    Desai, D.I., Iye, B.D.: Utilization of corn cob waste for cellulase-free xylanase production by Aspergillus niger DX-23: medium optimization and strain improvement. Waste Biomass Valor. (2016).  https://doi.org/10.1007/s12649-016-9567-4 Google Scholar
  10. 10.
    Irfan, M., Asghar, U., Nadeem, M., Nelofer, R., Syed, Q., Shakir, H.A., Qazi, J.I.: Statistical optimization of saccharification of alkali pretreated wheat straw for bioethanol production. Waste Biomass Valor. (2016).  https://doi.org/10.1007/s12649-016-9540-2 Google Scholar
  11. 11.
    Walia, A., Mehta, P., Chauhan, A., Shirkot, C.K.: Optimization of cellulase-free xylanase production by alkalophilic Cellulosimicrobium sp CKMX1 in solid-state fermentation of apple pomace using central composite design and response surface methodology. Ann. Microbiol. 63(1), 187–198 (2013)CrossRefGoogle Scholar
  12. 12.
    Qing, Q., Wyman, C.E.: Supplementation with xylanase and β-xylosidase to reduce xylo-oligomer and xylan inhibition of enzymatic hydrolysis of cellulose and pretreated corn stover. Biotechnol.
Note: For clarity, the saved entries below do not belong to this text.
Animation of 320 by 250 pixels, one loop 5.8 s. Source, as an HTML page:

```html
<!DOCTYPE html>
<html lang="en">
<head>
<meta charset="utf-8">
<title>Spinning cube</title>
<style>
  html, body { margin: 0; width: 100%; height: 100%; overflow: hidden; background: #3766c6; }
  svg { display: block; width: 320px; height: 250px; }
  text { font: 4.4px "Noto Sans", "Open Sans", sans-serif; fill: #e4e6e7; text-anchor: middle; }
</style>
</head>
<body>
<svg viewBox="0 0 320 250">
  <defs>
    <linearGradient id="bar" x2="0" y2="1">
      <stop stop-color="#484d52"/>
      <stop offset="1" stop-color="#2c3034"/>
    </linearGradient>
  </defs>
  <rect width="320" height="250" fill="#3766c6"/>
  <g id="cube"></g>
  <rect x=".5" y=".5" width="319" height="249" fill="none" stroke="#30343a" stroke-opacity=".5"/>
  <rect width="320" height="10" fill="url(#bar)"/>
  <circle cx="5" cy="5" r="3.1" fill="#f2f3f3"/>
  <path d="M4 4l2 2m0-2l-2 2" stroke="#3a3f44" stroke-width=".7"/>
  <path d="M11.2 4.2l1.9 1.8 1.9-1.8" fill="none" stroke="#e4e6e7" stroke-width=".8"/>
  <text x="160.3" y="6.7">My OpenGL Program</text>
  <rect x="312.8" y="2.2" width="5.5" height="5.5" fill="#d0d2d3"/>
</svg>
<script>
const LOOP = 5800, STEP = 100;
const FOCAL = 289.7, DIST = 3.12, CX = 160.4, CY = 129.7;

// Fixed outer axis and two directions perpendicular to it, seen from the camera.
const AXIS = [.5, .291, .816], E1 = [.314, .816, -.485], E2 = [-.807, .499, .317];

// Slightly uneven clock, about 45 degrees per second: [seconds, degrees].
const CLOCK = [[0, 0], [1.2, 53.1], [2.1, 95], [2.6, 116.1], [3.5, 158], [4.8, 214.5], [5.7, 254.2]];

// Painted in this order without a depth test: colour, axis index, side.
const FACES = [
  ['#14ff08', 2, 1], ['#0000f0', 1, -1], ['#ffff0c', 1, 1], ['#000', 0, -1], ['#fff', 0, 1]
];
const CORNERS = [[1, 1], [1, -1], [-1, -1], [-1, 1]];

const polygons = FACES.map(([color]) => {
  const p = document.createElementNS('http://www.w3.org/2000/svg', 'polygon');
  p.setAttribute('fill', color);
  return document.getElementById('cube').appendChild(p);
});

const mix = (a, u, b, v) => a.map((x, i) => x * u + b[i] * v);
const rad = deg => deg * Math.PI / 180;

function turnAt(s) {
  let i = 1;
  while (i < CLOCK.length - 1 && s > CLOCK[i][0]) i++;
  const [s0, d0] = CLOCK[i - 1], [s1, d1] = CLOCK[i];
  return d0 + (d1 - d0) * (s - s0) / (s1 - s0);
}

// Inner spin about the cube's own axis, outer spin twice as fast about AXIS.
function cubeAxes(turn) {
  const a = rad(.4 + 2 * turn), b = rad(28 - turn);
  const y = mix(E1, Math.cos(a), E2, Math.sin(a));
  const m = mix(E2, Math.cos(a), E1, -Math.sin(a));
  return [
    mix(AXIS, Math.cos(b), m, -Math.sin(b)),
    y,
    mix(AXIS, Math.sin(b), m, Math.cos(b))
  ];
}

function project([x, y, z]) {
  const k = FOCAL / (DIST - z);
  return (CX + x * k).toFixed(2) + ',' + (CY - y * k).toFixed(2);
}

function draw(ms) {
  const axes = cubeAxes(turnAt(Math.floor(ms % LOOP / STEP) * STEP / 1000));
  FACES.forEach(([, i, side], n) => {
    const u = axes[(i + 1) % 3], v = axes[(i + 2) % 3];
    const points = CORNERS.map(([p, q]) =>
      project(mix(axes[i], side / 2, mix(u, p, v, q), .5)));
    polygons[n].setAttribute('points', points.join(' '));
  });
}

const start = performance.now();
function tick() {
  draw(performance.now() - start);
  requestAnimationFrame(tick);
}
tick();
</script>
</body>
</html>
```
Biofuels 4, 1–18 (2011)CrossRefGoogle Scholar
  13. 13.
    Xu, C., Long, M.N., Wu, X.B., Xu, H.J., Zhang, F.Z., Xu, L.S.: Screening and characterization of the high-cellulose-producing strain. Front. Biol. 1(1), 35–40 (2006)CrossRefGoogle Scholar
  14. 14.
    Bailey, M.J., Biely, P., Poutanen, K.: Interlaboratory testing of methods for assay of xylanase activity. J. Biotechnol. 23, 257–270 (1992)CrossRefGoogle Scholar
  15. 15.
    Ghose, T.K.: Measurement of cellulase activities. Pure. Appl. Chem. 59, 257–268 (1987)CrossRefGoogle Scholar
  16. 16.
    Khosravi-Darani, K., Zoghi, A.: Comparison of pretreatment strategies of sugarcane baggase: experimental design for citric acid production. Bioresour. Technol. 99, 6986–6993 (2008)CrossRefGoogle Scholar
  17. 17.
    Plackett, R.L., Burman, J.P.: The design of optimum multifactorial experiments. Biometrika 37, 305–325 (1946)MathSciNetCrossRefzbMATHGoogle Scholar
  18. 18.
    Nath, A., Chattopadhyay, P.K.: Optimization of oven toasting for improving crispness and other quality attributes of ready to eat potato-soy snack using response surface methodology. J. Food. Eng. 80, 1282–1292 (2007)CrossRefGoogle Scholar
  19. 19.
    Sin, H.N., Yusof, S., Hamid, N.S.A., Rahman, R.A.: Optimization of enzymatic clarification of sapodilla juice using response surface methodology. J. Food. Eng. 73, 313–319 (2006)CrossRefGoogle Scholar
  20. 20.
    Tanyildizi, M.S., Ozer, D., Elibol, M.: Optimization of α–amylase production by Bacillus sp. using response surface methodology. Process. Biochem. 40(7), 2291–2296 (2005)CrossRefGoogle Scholar
  21. 21.
    Xu, H., Sun, L.P., Shi, Y.Z., Wu, Y.H., Zhang, B., Zhao, D.Q.: Optimization of cultivation conditions for extracellular polysaccharide and mycelium biomass by Morchella esculenta As51620. Biochem. Eng. J. 39, 66–73 (2008)CrossRefGoogle Scholar
  22. 22.
    Khurana, S., Kapoor, M., Gupta, S., Kuhad, R.C.: Statistical optimization of alkaline xylanase production from Streptomyces violaceoruber under submerged fermentation using response surface methodology. Indian J. Microbiol. 47, 144–152 (2007)CrossRefGoogle Scholar
  23. 23.
    Sun, X.Y., Liu, Z.Y., Qu, Y.B., Li, X.Z.: The effects of wheat bran composition on the production of biomass-hydrolyzing enzymes by Penicillium decumbens. Appl. Biochem. Biotechnol. 146(1–3), 119–128 (2008)CrossRefGoogle Scholar

Copyright information

© Springer Science+Business Media B.V., part of Springer Nature 2017

Authors and Affiliations

  • Chuannan Long
    • 1
    • 2
    • 3
  • Jian Liu
    • 3
  • Lihui Gan
    • 3
  • Bin Zeng
    • 1
    • 2
  • Minnan Long
    • 3
    Email author
  1. 1.Jiangxi Key Laboratory of Bioprocess EngineeringJiangxi Science & Technology Normal UniversityNanchangChina
  2. 2.School of Life ScienceJiangxi Science & Technology Normal UniversityNanchangChina
  3. 3.College of EnergyXiamen UniversityXiamenChina

Personalised recommendations